KAMPEN, DR. NATALIE (TALLY) BOYMEL a pioneering feminist scholar and teacher of Roman Art History and Gender Studies, died on August 12, 2012 at home in Wakefield, Rhode Island. She was 68. Kampen taught graduate courses on the ancient world at Columbia University and undergraduate courses in feminist the-ory and gender studies at Barnard College, where she was the first faculty member to hold the endowed Barbara Novak chair in Art History and Women’s Studies, and became professor emerita in 2010. She was most recently a visiting professor of Roman Art and Architecture at the Joukowsky Institute for Archaeology and the Ancient World at Brown University and co-administrator of a Getty Foundation Grant sponsoring international study of the art and architecture of the Roman provinces. She was one of the world’s most notable experts on the history of the Roman provinces. Dr. Kampen was an internationally known teacher and scholar. She was a research fellow at Oxford University in 2000, received the Felix Neubergh Medal at the University of Gothenburg in 2004, and was a visiting professor of Art History at Jawaharlal Nehru University in New Delhi in 2010. As a senior scholar she was interested not only in promoting the careers of her Columbia students but of graduate students in Eastern Europe, South Asia and the Middle East. She was the author of Image and Status: Roman Working Women in Ostia (1981) and Family Fictions in Roman Art (2009), editor of Sexuality in Ancient Art (1996), and author of numerous articles and chapters in scholarly journals, encyclopedias, and books, including Art Journal, American Journal of Archaeology, Art Bulletin, and The Art of Citizens, Soldiers and Freedmen in the Roman World (2006), edited by Metrau and D’Ambra. Dr. Kampen was born on February 1, 1944 in Philadelphia, the daughter of Jules and Pauline (Friedman) Boymel. She was an enthusiastic supporter of left causes from the 1950s to the present, was an effective force in the development of feminist philosophy, and played a key role in the struggle for women’s rights. She raised generations of women’s consciousness. She received her BA and MA from the University of Pennsylvania in 1965 and 1967 and her Ph.D. from Brown University in 1976. She taught Art History at the University of Rhode Island between 1969 and 1988, where she helped to found one of the first Women’s Studies programs in New England and became a life-long patron of the Hera Gallery, a feminist artists’ collective in Wakefield, Rhode Island. She was an avid horseback rider and a lifelong owner of Labrador dogs. She was married to Michael Kampen from 1965 to 1969 and to John Dunnigan from 1978 to 1989. In all her pursuits, scholarly and otherwise, Tally’s generosity was extraordinary. She was famous as a beloved friend and colleague who nurtured lifelong friendships, forged groups of strangers into friends, and could change a person’s perspective on life after only an hour’s acquaintance in an airport. Even after the onset of her final illness, she led a group of younger scholars to Greece, determined to work with them while she was still able. Dr. Kampen is survived by her sister, Susan Boymel Udin, her brother-in-law David, and her niece and nephew Rachel and Michael Udin. A memorial service will be held at a later date. Contributions can be made in Dr. Kampen’s name to Rhode Island Community Food Bank, 200 Niantic Avenue, Providence, RI 02907. The family will be observing a week of Shiva at 33 Shadow Farm Way, Wakefield, RI 02879. Visitors will be welcome from 2-8 PM beginning August 13, 2012.
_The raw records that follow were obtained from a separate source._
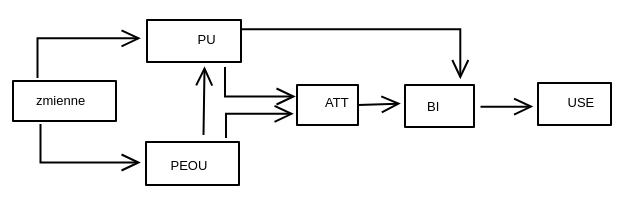
<!DOCTYPE html>
<html lang="pl">
<head>
<meta charset="utf-8">
<title>Model PU – PEOU – ATT – BI – USE</title>
<style>
  :root { --ink: #000; --paper: #fff; }
  * { box-sizing: border-box; }
  html, body { margin: 0; background: var(--paper); overflow: hidden; }
  .diagram {
    position: relative; width: 624px; height: 204px; overflow: hidden;
    background: var(--paper); color: var(--ink);
    font: 13px/16px "Liberation Sans", sans-serif;
  }
  .connectors { position: absolute; inset: 0; fill: none; stroke: var(--ink); stroke-width: 2; }
  .node {
    position: absolute; border: 2px solid var(--ink); border-radius: 1px;
    background: var(--paper); white-space: nowrap;
  }
  .node span { position: absolute; }
  .variables { left: 12px; top: 80px; width: 105px; height: 42px; }
  .variables span { left: 22px; top: 11px; }
  .usefulness { left: 145.5px; top: 19px; width: 96.5px; height: 44px; }
  .usefulness span { left: 50px; top: 11px; }
  .ease { left: 144.5px; top: 141px; width: 95.5px; height: 45px; }
  .ease span { left: 24px; top: 15px; }
  .attitude { left: 296px; top: 84px; width: 63px; height: 42px; }
  .attitude span { left: 27px; top: 9px; }
  .intention { left: 404px; top: 84px; width: 70.5px; height: 44px; }
  .intention span { left: 21px; top: 13px; }
  .use { left: 536.5px; top: 82px; width: 75.5px; height: 44px; }
  .use span { left: 29px; top: 11px; }
</style>
</head>
<body>
<main class="diagram">
  <svg class="connectors" width="624" height="204" viewBox="0 0 624 204" aria-hidden="true">
    <defs>
      <path id="arrowhead" d="M-17 -8L0 0L-17 8"/>
    </defs>
    <g class="variables-to-usefulness">
      <path d="M37.5 78V38.3H138"/>
      <use href="#arrowhead" x="138.5" y="38.3"/>
    </g>
    <g class="variables-to-ease">
      <path d="M40.5 124V162.5H138"/>
      <use href="#arrowhead" x="138.5" y="162.5"/>
    </g>
    <g class="ease-to-usefulness">
      <path d="M203.5 135L204.5 69"/>
      <use href="#arrowhead" transform="translate(204.5 68.5) rotate(-89)"/>
    </g>
    <g class="usefulness-to-attitude">
      <path d="M225 67V96.5H293"/>
      <use href="#arrowhead" x="293.5" y="96.5"/>
    </g>
    <g class="ease-to-attitude">
      <path d="M226 138V113.8H291"/>
      <use href="#arrowhead" x="291.5" y="113.8"/>
    </g>
    <g class="usefulness-to-intention">
      <path d="M241 40V29.2H460.3V76"/>
      <use href="#arrowhead" transform="translate(460.3 77) rotate(90)"/>
    </g>
    <g class="attitude-to-intention">
      <path d="M358 105L398 103.7"/>
      <use href="#arrowhead" transform="translate(398.5 103.7) rotate(-2)"/>
    </g>
    <g class="intention-to-use">
      <path d="M480.5 106.7H530"/>
      <use href="#arrowhead" x="531" y="106.6"/>
    </g>
  </svg>
  <div class="node variables"><span>zmienne</span></div>
  <div class="node usefulness"><span>PU</span></div>
  <div class="node ease"><span>PEOU</span></div>
  <div class="node attitude"><span>ATT</span></div>
  <div class="node intention"><span>BI</span></div>
  <div class="node use"><span>USE</span></div>
</main>
</body>
</html>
I came across this one a while ago but didn’t post it for some reason … it’s a bit shaky and seems to end abruptly, but we Classicists are used to that sort of thing:
History of the Ancient World: Human labor and harbor capacity at Rome.
[they've mixed up author and thesis advisor on this one]
American Philological Association: APA Blog : August Positions for Classicists and Archaeologists.
History of the Ancient World: The female body in Latin love poetry.
History of the Ancient World: Trophies and Tombstones: Commemorating the Roman Soldier.
Ovid’s Metamorphoses: Orpheus in Hades: Myth of death, death of myth.
Blogosphere ~ Frank Miller’s 300: Civilizational Exclusivism and the Spatialized Politics of Spectatorship.
History of the Ancient World: Frank Miller’s 300: Civilizational Exclusivism and the Spatialized Politics of Spectatorship..
History of the Ancient World: Teaching Thucydides: Athens, Sparta, and the Politics of History.
History of the Ancient World: The Great Jewish Revolt of 66 AD: Conflicts Within Conflicts.
About.com Ancient / Classical History: On This Day in Ancient History – Janus.